Anyway, if you're not familiar with WAVE Game Studios, their history, and what they have planned for the future; hopefully you will be by the end of this interview. Furthermore, if you're an independent developer working on a Dreamcast game and you have dreams of putting your game in a physical case and into the GD-ROM drives of Dreamcasts the world over, then read on...


DCJY: Hi, thanks for agreeing to talk to us about WAVE Game Studios. Before we begin, can you give us little bit of background about who makes up the team?

WAVE Game Studios: It’s our pleasure! WAVE is primarily made up of two brothers, Daniel and Nick. We’re based in Norwich, Norfolk, UK.

Norfolk, known for Alan Partridge, mustard...and now WAVE Game Studios! So, when was WAVE Game Studios established and what was the reasoning being the creation of the label?

WAVE has a fairly long history, but the most recent incarnation stems back to 2015 which is when we started distributing games to UK based retailers. We really started to ramp up our efforts this year, which is when we began publishing games in addition to just distributing them.

That’s interesting – this might sound like a daft question, but what is the main difference between distributing and publishing a game?

It’s a very good question. The role of a publisher is to, in short, take a game and turn it into a saleable product. Usually the publisher will help with artwork, marketing, production, and various other tasks such as providing review copies to magazines and influencers.

The distributor, on the other hand, deals primarily with ensuring the product is available for sale in as many appropriate places as possible.
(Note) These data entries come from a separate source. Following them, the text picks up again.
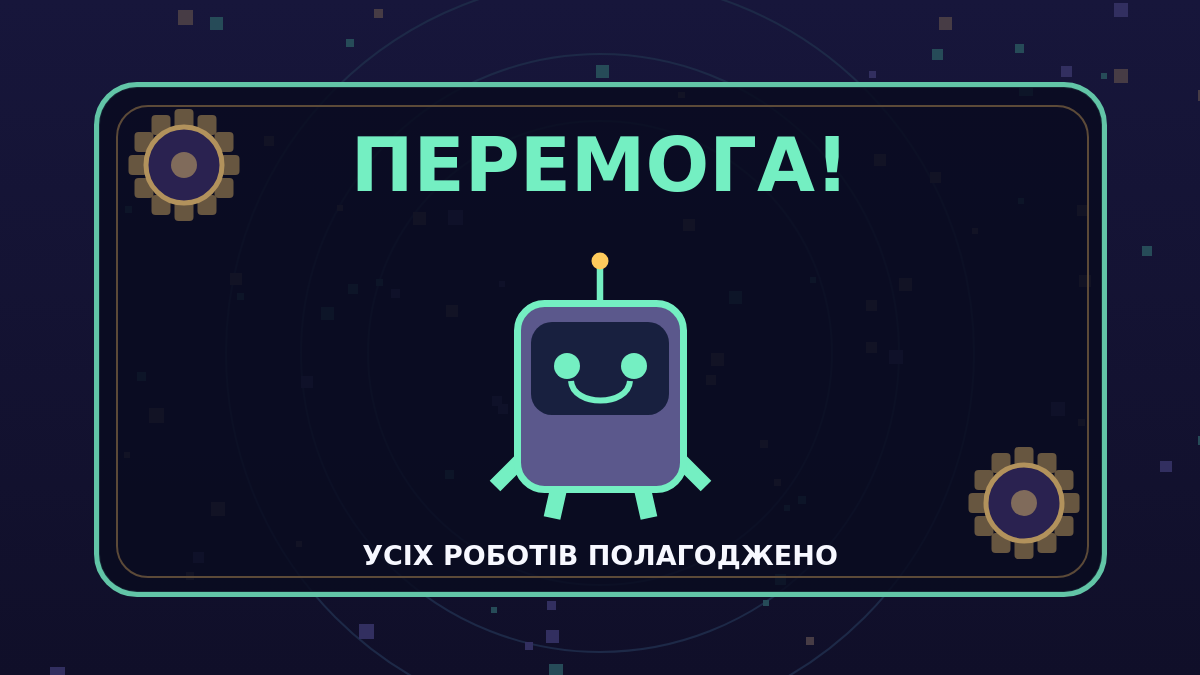
<!DOCTYPE html>
<html lang="uk">
<head>
<meta charset="utf-8">
<title>Перемога!</title>
<style>
:root {
  --night-top: #17163b;
  --night-bottom: #100f29;
  --panel: #090b20;
  --mint: #74efc2;
  --mint-frame: #62c5a7;
  --gold: #b2925c;
  --gold-line: #5c4a38;
  --gold-tooth: #675640;
  --hub: #806b5b;
  --plum: #2a2250;
  --body: #5b588c;
  --screen: #18203f;
  --lamp: #ffcb5c;
  --white: #f7f8ff;
  --bit-gold: #473c45;
  --bit-teal: #264b58;
  --bit-violet: #322f60;
}
* { margin: 0; padding: 0; box-sizing: border-box; }
html, body { width: 1200px; height: 675px; overflow: hidden; }
.victory {
  position: relative;
  width: 1200px;
  height: 675px;
  overflow: hidden;
  background: linear-gradient(var(--night-top), var(--night-bottom));
  font-family: "DejaVu Sans", sans-serif;
  font-weight: 700;
  text-align: center;
}
.layer { position: absolute; left: 0; top: 0; display: block; }
.rings { fill: none; stroke: #1d2947; stroke-width: 2; }
.gold { fill: var(--bit-gold); }
.teal { fill: var(--bit-teal); }
.violet { fill: var(--bit-violet); }
.panel {
  position: absolute;
  left: 94px; top: 82px;
  width: 1013px; height: 515px;
  border: 6px solid var(--mint-frame);
  border-radius: 43px;
}
.panel::before {
  content: "";
  position: absolute;
  inset: -1px;
  border-radius: 38px;
  background: var(--panel);
  opacity: .84;
}
.panel::after {
  content: "";
  position: absolute;
  left: 16px; top: 17px;
  width: 969px; height: 469px;
  border: 2px solid var(--gold-line);
  border-radius: 32px;
}
.title, .subtitle { position: absolute; left: 0; width: 1200px; white-space: nowrap; }
.title { top: 128px; font-size: 75px; line-height: 75px; color: var(--mint); }
.subtitle { top: 542px; font-size: 27px; line-height: 27px; color: var(--white); }
.teeth { fill: var(--gold-tooth); }
.wheel { fill: var(--plum); stroke: var(--gold); stroke-width: 5; }
.hub { fill: var(--hub); }
.limbs { fill: none; stroke: var(--mint); }
.body { fill: var(--body); stroke: var(--mint); stroke-width: 7; }
.screen { fill: var(--screen); }
.eyes { fill: var(--mint); }
.smile { fill: none; stroke: var(--mint); stroke-width: 6; }
.lamp { fill: var(--lamp); }
</style>
</head>
<body>
<main class="victory">
  <svg class="layer" width="1200" height="675" viewBox="0 0 1200 675" aria-hidden="true">
    <g class="rings">
      <circle cx="600" cy="353" r="232"/>
      <circle cx="600" cy="353" r="299"/>
      <circle cx="600" cy="353" r="374"/>
    </g>
    <g class="gold">
      <rect x="178" y="10" width="15" height="15"/>
      <rect x="374" y="9" width="9" height="9"/>
      <rect x="939" y="17" width="13" height="13"/>
      <rect x="1114" y="69" width="14" height="14"/>
      <rect x="1198" y="90" width="9" height="11"/>
      <rect x="806" y="637" width="8" height="8"/>
      <rect x="264" y="136" width="10" height="10"/>
      <rect x="413" y="212" width="13" height="13"/>
      <rect x="337" y="205" width="6" height="6"/>
      <rect x="230" y="273" width="12" height="12"/>
      <rect x="446" y="305" width="12" height="12"/>
      <rect x="683" y="219" width="12" height="12"/>
      <rect x="874" y="154" width="12" height="12"/>
      <rect x="930" y="172" width="11" height="11"/>
      <rect x="972" y="228" width="6" height="6"/>
      <rect x="899" y="278" width="13" height="13"/>
      <rect x="866" y="300" width="11" height="11"/>
      <rect x="866" y="342" width="11" height="11"/>
      <rect x="711" y="353" width="13" height="13"/>
      <rect x="706" y="375" width="10" height="10"/>
      <rect x="760" y="440" width="8" height="8"/>
      <rect x="774" y="479" width="7" height="7"/>
      <rect x="149" y="408" width="15" height="15"/>
      <rect x="124" y="452" width="6" height="6"/>
      <rect x="211" y="502" width="14" height="14"/>
      <rect x="186" y="572" width="8" height="8"/>
      <rect x="296" y="541" width="6" height="6"/>
      <rect x="1077" y="205" width="11" height="11"/>
      <rect x="1079" y="275" width="12" height="12"/>
      <rect x="1078" y="419" width="7" height="7"/>
      <rect x="678" y="92" width="7" height="6"/>
    </g>
    <g class="teal">
      <rect x="210" y="17" width="13" height="13"/>
      <rect x="346" y="39" width="8" height="8"/>
      <rect x="596" y="65" width="13" height="13"/>
      <rect x="932" y="49" width="11" height="11"/>
      <rect x="1015" y="44" width="9" height="9"/>
      <rect x="1101" y="73" width="6" height="6"/>
      <rect x="1142" y="246" width="10" height="10"/>
      <rect x="1198" y="436" width="9" height="9"/>
      <rect x="549" y="664" width="14" height="14"/>
      <rect x="491" y="607" width="6" height="6"/>
      <rect x="763" y="600" width="6" height="6"/>
      <rect x="237" y="293" width="7" height="7"/>
      <rect x="321" y="307" width="13" height="13"/>
      <rect x="348" y="284" width="10" height="10"/>
      <rect x="376" y="279" width="7" height="7"/>
      <rect x="729" y="291" width="13" height="13"/>
      <rect x="810" y="277" width="6" height="6"/>
      <rect x="1018" y="198" width="6" height="6"/>
      <rect x="137" y="372" width="9" height="9"/>
      <rect x="445" y="470" width="9" height="9"/>
      <rect x="798" y="496" width="8" height="8"/>
      <rect x="784" y="505" width="6" height="6"/>
      <rect x="775" y="574" width="11" height="11"/>
      <rect x="1019" y="84" width="14" height="12"/>
      <rect x="125" y="206" width="7" height="7"/>
    </g>
    <g class="violet">
      <rect x="1114" y="3" width="14" height="14"/>
      <rect x="1061" y="66" width="11" height="11"/>
      <rect x="869" y="71" width="7" height="7"/>
      <rect x="1160" y="461" width="12" height="11"/>
      <rect x="359" y="624" width="15" height="15"/>
      <rect x="547" y="601" width="9" height="9"/>
      <rect x="546" y="630" width="13" height="13"/>
      <rect x="525" y="642" width="8" height="8"/>
      <rect x="50" y="667" width="15" height="10"/>
      <rect x="448" y="210" width="15" height="15"/>
      <rect x="391" y="289" width="9" height="9"/>
      <rect x="499" y="281" width="6" height="6"/>
      <rect x="301" y="376" width="12" height="12"/>
      <rect x="492" y="396" width="10" height="10"/>
      <rect x="498" y="404" width="10" height="10"/>
      <rect x="889" y="350" width="14" height="14"/>
      <rect x="1051" y="402" width="14" height="14"/>
      <rect x="193" y="552" width="11" height="11"/>
    </g>
  </svg>

  <div class="panel"></div>

  <svg class="layer" width="1200" height="675" viewBox="0 0 1200 675" role="img" aria-label="Усміхнений робот і дві шестерні">
    <defs>
      <rect id="tooth" x="-9.5" y="-10" width="19" height="20" rx="4"/>
      <g id="gear">
        <g class="teeth">
          <use href="#tooth" y="-46"/>
          <use href="#tooth" x="23" y="-40"/>
          <use href="#tooth" x="40" y="-23"/>
          <use href="#tooth" x="46"/>
          <use href="#tooth" x="40" y="23"/>
          <use href="#tooth" x="23" y="40"/>
          <use href="#tooth" y="46"/>
          <use href="#tooth" x="-23" y="40"/>
          <use href="#tooth" x="-40" y="23"/>
          <use href="#tooth" x="-46"/>
          <use href="#tooth" x="-40" y="-23"/>
          <use href="#tooth" x="-23" y="-40"/>
        </g>
        <circle class="wheel" r="38"/>
        <circle class="hub" r="13"/>
      </g>
    </defs>
    <use href="#gear" x="184" y="165"/>
    <use href="#gear" x="1024" y="503"/>

    <g id="robot">
      <g class="limbs">
        <path stroke-width="6.5" d="M600 265V303"/>
        <path stroke-width="15" d="M520 461L495 486M681 461L706 486"/>
        <path stroke-width="17" d="M559 487L552 518M642 487L649 518"/>
      </g>
      <rect class="body" x="517.5" y="303.5" width="166" height="186" rx="27"/>
      <rect class="screen" x="531" y="322" width="138" height="93" rx="21"/>
      <g class="eyes">
        <circle cx="567" cy="366" r="13"/>
        <circle cx="634" cy="366" r="13"/>
      </g>
      <path class="smile" d="M571 381C573 407 628 407 630 381"/>
      <circle class="lamp" cx="600" cy="261" r="8.5"/>
    </g>
  </svg>

  <h1 class="title">ПЕРЕМОГА!</h1>
  <p class="subtitle">УСІХ РОБОТІВ ПОЛАГОДЖЕНО</p>
</main>
</body>
</html>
In the indie games world, these two roles are often (but not always) filled by the same company or person.